Fitting hiking shoes is never easy, although the lighter the shoe or boot, the easier the fit.
Here's the routine: The first step, so to speak, is to find an outdoor shoe supplier where there's a good boot fitter. Surely Chicago has that. Or, at the very least, go to a good shoe store under the guise of buying some new Jimmy Choo's, and have your feet carefully measured. Odds are they're different sizes, and may not even be the size you think (most people are about a half-size off).
Then, armed with your new, definitive knowledge, hit the hiking-shoe store. It's OK to have a list of name brands in hand, but do NOT buy on the basis of what boot someone recommends, even if it's someone of impeccable reputation like me. Every shoemaker uses a slightly different last (the mold on which the shoe is built) and every human foot is different. So matching the right shoe to the right foot is as much dumb luck as science.
Wear your own hiking socks, or have them along (don't pull some from the store's sock bin). Also, try the boots on late in the day when your feet will have swollen up a little. Try on three or four brands of shoes in the style you want a light hiker, for instance and try a couple sizes of each. Start with your known shoe size, and then try a half-size larger and smaller (each shoemaker's idea of what a size nine is, for instance, varies widely).
Now to the fit: You want a boot that feels comfortable, with no obvious pinch points. A heavier boot will require break in, so don't expect an all-leather boot to feel perfect right away. It should feel pretty good, though. You want the boot to feel snug but not tight in the heel, and with good wiggle room around the toes. It's also helpful to kick a hard object. If your toes hit the front of the boot, the boot is a little short. Walk around some, without distractions, and get a sense of how the foot is doing in the boot. If there's an incline around to walk up and down, do so.
Once you've made your decision, take the boots home and put them on. Spend an evening in them, watching TV or walking around the house. You want to get a longer-term feel for the boot, but you don't want to get them filthy in case you need to take them back. Then, start with short walks around the block, gradually increasing distance over three or four walks or hikes. You may find that it pays to swap out the insole the thing that slips inside the shoe that your feet rest upon for an after-market insole, such as one made by SuperFeet ($30; www.rei.com). That may result in a more comfortable, more supportive boot.
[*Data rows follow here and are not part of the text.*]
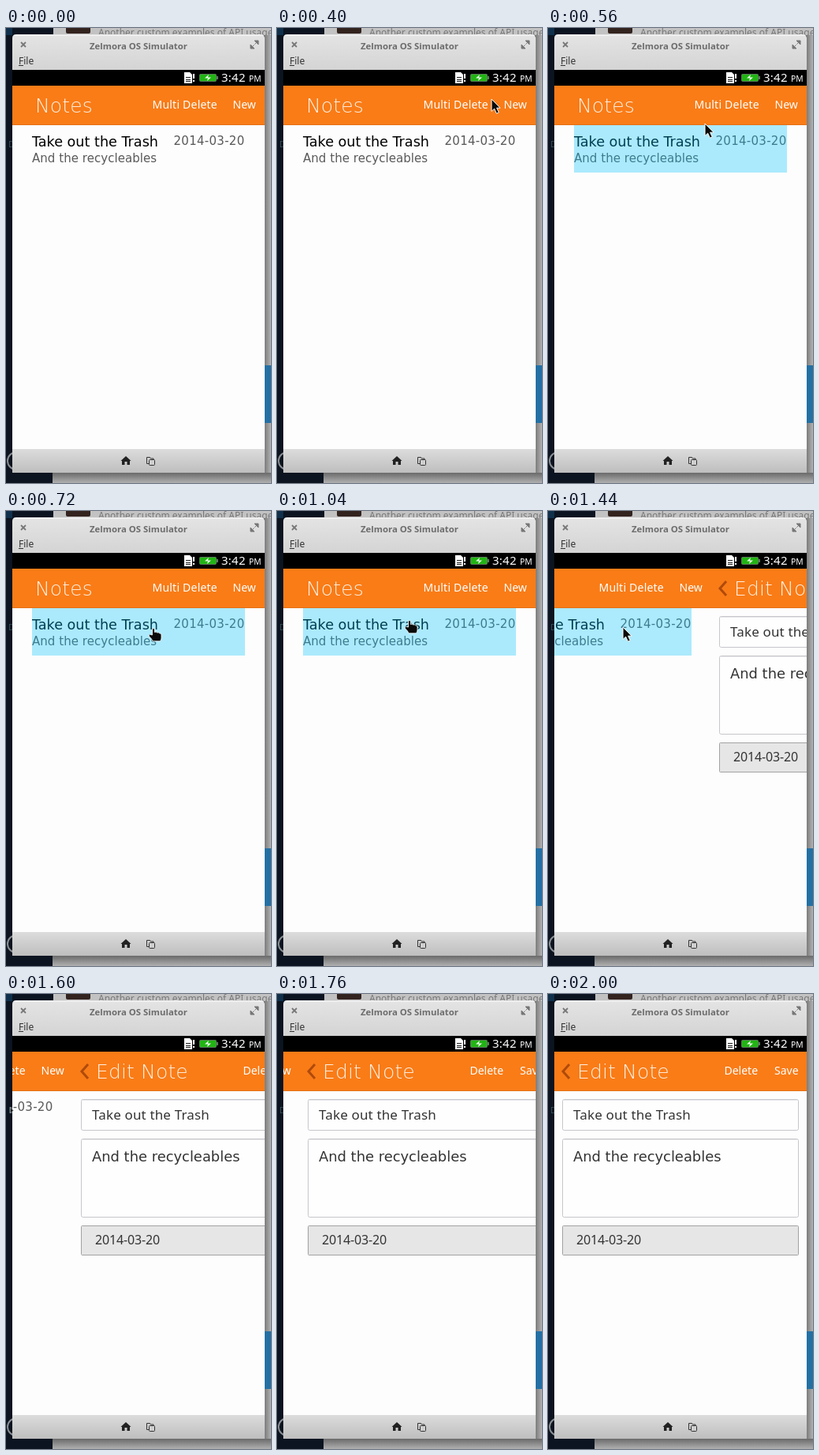
An HTML page that plays this animation: 336 px wide and 576 px high, repeating every 2.16 s.

```html
<!DOCTYPE html>
<html lang="en">
<head>
<meta charset="utf-8">
<title>Notes</title>
<style>
html, body { margin: 0; width: 100%; height: 100%; overflow: hidden; background: #0b1420; }
svg { display: block; width: 100vw; height: 100vh; }
text { font-family: "Noto Sans", "Open Sans", sans-serif; white-space: pre; }
.dv { font-family: "DejaVu Sans", sans-serif; }
.head { font: 200 25px "DejaVu Sans Light", "DejaVu Sans", sans-serif; letter-spacing: .15px; fill: #fff0e4; }
.btn { font-size: 14px; fill: #fff; }
.soft { fill: #5a5a5a; }

.slide, .row, .cursor, .arrow, .hand, .edge { animation: 2160ms step-end infinite; }
.slide { animation-name: slide; }
.row { animation-name: row; }
.cursor { animation-name: cursor; }
.arrow { animation-name: arrow; }
.hand { animation-name: hand; }
.edge { animation-name: edge; }

@keyframes slide {
  0% { transform: translateX(0); }
  62.96% { transform: translateX(-43px); }
  66.66% { transform: translateX(-121px); }
  74.07% { transform: translateX(-243px); }
  77.77% { transform: translateX(-277px); }
  81.48% { transform: translateX(-299px); }
  85.18% { transform: translateX(-312px); }
  88.88% { transform: translateX(-318px); }
  92.59%, 100% { transform: translateX(-320px); }
}
@keyframes row {
  0% { opacity: 0; }
  25.92% { opacity: .32; }
  74.07%, 100% { opacity: 0; }
}
@keyframes cursor {
  0% { transform: translate(309px, 158px); }
  14.81% { transform: translate(306px, 118px); }
  18.51% { transform: translate(272px, 90px); }
  22.22% { transform: translate(234px, 84px); }
  25.92% { transform: translate(199px, 121px); }
  29.62% { transform: translate(192px, 140px); }
  33.33% { transform: translate(187px, 149px); }
  37.03% { transform: translate(183px, 147px); }
  40.74% { transform: translate(178px, 144px); }
  44.44% { transform: translate(173px, 141px); }
  48.14% { transform: translate(168px, 139px); }
  51.85% { transform: translate(169px, 141px); }
  55.55% { transform: translate(171px, 145px); }
  59.25% { transform: translate(172px, 148px); }
  62.96% { transform: translate(173px, 151px); }
  66.66% { transform: translate(95px, 147px); }
  74.07%, 100% { transform: translate(5px, 142px); }
}
@keyframes arrow {
  0% { visibility: hidden; }
  3.7% { visibility: visible; }
  33.33% { visibility: hidden; }
  62.96% { visibility: visible; }
  74.07%, 100% { visibility: hidden; }
}
@keyframes hand {
  0% { visibility: hidden; }
  33.33% { visibility: visible; }
  62.96%, 100% { visibility: hidden; }
}
@keyframes edge {
  0% { visibility: hidden; }
  74.07% { visibility: visible; }
  77.77%, 100% { visibility: hidden; }
}
</style>
</head>
<body>
<svg viewBox="0 0 336 576" preserveAspectRatio="none">
  <defs>
    <linearGradient id="bar" x2="0" y2="1">
      <stop offset="0" stop-color="#e4e4e4"/><stop offset="1" stop-color="#d4d4d4"/>
    </linearGradient>
    <linearGradient id="foot" x2="0" y2="1">
      <stop offset="0" stop-color="#dcdcdc"/><stop offset="1" stop-color="#bebebe"/>
    </linearGradient>
    <linearGradient id="below" x2="0" y2="1">
      <stop offset="0" stop-color="#6a6a6a"/><stop offset="1" stop-color="#b0b0b0"/>
    </linearGradient>
    <linearGradient id="side">
      <stop offset="0" stop-color="#7c7c7c"/><stop offset="1" stop-color="#b2b2b2"/>
    </linearGradient>
    <clipPath id="screen"><path d="M8 73h320v460H8z"/></clipPath>
  </defs>

  <!-- desktop behind the window -->
  <path fill="#0b1420" d="M0 0h336v576H0z"/>
  <path fill="#c2c2c2" d="M60 0h276v9H60z"/>
  <path fill="#10304c" d="M0 0h8v9H0z"/>
  <rect x="76" y="-4" width="31" height="11" rx="2" fill="#33231f"/>
  <text x="117" y="10" font-size="12" fill="#777">Another custom examples of API usage</text>
  <path fill="url(#side)" d="M328 9h8v567h-8z"/>
  <path fill="#2470a4" d="M328 427h8v73h-8z"/>
  <path fill="url(#below)" d="M59 563h277v13H59z"/>
  <circle cx="13" cy="548" r="11" fill="none" stroke="#8a8e92" stroke-width="2"/>
  <text x="3" y="151" font-size="10" fill="#35505a">D</text>

  <!-- window frame -->
  <path fill="url(#bar)" d="M8 53V13q0-5 5-5h310q5 0 5 5v40z"/>
  <path fill="url(#foot)" d="M8 533h320v30H8z"/>
  <path fill="none" stroke="#f4f4f4" d="M10 9.500h316"/>
  <text x="168" y="26.500" font-size="11.400" font-weight="700" text-anchor="middle" fill="#6c6c6c">Zelmora OS Simulator</text>
  <path d="M19 18l6 6m0-6l-6 6" stroke="#777" stroke-width="1.800"/>
  <path d="M315 16h5v5zM310 21v5h5zM318 18l-2.500 2.500M312 24l2.500-2.500" fill="#777" stroke="#777"/>
  <text x="16" y="46" font-size="12" fill="#333">File</text>
  <path d="M16 47.500h6" stroke="#333"/>

  <!-- status bar -->
  <path d="M8 53h320v20H8z"/>
  <path fill="#fff" d="M226 56h7l3 3v11h-10z"/>
  <path d="M228 62.500h6M228 65.500h6M228 67.500h6" stroke="#222"/>
  <path fill="#fff" d="M237 58h2v6h-2zM237 66h2v2h-2z"/>
  <rect x="245.500" y="58.500" width="21" height="9" rx="1" fill="#22b414" stroke="#5a7a5a"/>
  <path fill="#5a7a5a" d="M267 61h2v4h-2z"/>
  <path fill="#f0fff0" d="M257 59l-5 4.500h4l-1 3.500 5-4.500h-4z"/>
  <text x="273" y="68" font-size="15" letter-spacing=".25" fill="#fff">3:42</text>
  <text x="308" y="68" font-size="10.300" fill="#fff">PM</text>

  <!-- two pages side by side -->
  <g clip-path="url(#screen)">
    <path fill="#fdfdfd" d="M8 73h320v460H8z"/>
    <path fill="#f97c17" d="M8 73h320v50H8z"/>
    <path fill="#e47014" d="M8 122h320v1H8z"/>
    <g class="slide">
      <g>
        <text class="head" x="37" y="107">Notes</text>
        <text class="btn" x="185.500" y="102" letter-spacing=".22">Multi Delete</text>
        <text class="btn" x="287.500" y="102">New</text>
        <text class="dv" x="33" y="150" font-size="17.600">Take out the Trash</text>
        <text class="dv soft" x="212.500" y="148" font-size="15" letter-spacing=".28">2014-03-20</text>
        <text class="dv soft" x="33" y="170" font-size="15" letter-spacing=".05">And the recycleables</text>
        <path class="row" fill="#00c4ff" d="M33 123h270v60H33z"/>
      </g>
      <g transform="translate(320 0)">
        <path d="M27 89l-8 9 8 9" fill="none" stroke="#b04a0c" stroke-width="3"/>
        <text class="head" x="37" y="107">Edit Note</text>
        <text class="btn" x="223.500" y="102">Delete</text>
        <text class="btn" x="287" y="102">Save</text>
        <g fill="#fefefe" stroke="#c6c6cc">
          <rect x="18.500" y="133.500" width="299" height="39" rx="2"/>
          <rect x="18.500" y="183.500" width="299" height="99" rx="2"/>
          <rect x="18.500" y="293.500" width="299" height="37" rx="1" fill="#e6e6e6" stroke="#a2a2a2"/>
        </g>
        <path d="M20 134.500h296M20 184.500h296" stroke="#e6e6ea"/>
        <g fill="#333">
          <text x="32" y="159" font-size="17" letter-spacing=".15">Take out the Trash</text>
          <text class="dv" x="32" y="212" font-size="17.900">And the recycleables</text>
          <text x="36" y="317" font-size="16" letter-spacing="-.15">2014-03-20</text>
        </g>
      </g>
    </g>
  </g>

  <!-- bottom bar -->
  <path fill="#222" d="M152 542l6.500 6H157v5h-3.500v-4h-3v4H147v-5h-1.500z"/>
  <g fill="#cfcfcf" stroke="#333">
    <path d="M178.500 551.500v-8h4l1 1.500h3.500v6.500z"/>
    <rect x="181.500" y="546.500" width="7" height="7" rx="1"/>
  </g>

  <g class="cursor">
    <path class="arrow" d="M0 0v15.500l3.600-3.300 2.700 6 3-1.300-2.700-5.700H11z" fill="#0a0a0a" stroke="#fff"/>
    <path class="hand" fill="#0a0a0a" stroke="#fff" stroke-width=".8"
      d="M-1.500 8V1q0-1.500 1.500-1.500T1.500 1v3.500q2-1 3 .5 2-.8 3 .8 2.500-.3 2.500 2v4q0 2-1.500 4H-1q-1-3-4.500-6-1-2 1-2.500z"/>
    <path class="edge" d="M.5 1v8l3.500-3.500z" fill="#101418" stroke="#85898c"/>
  </g>
</svg>
</body>
</html>
```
Otherwise, hike on! Shoes these days fit so well and are so comfortable, I'm sure you can find some that work well for you.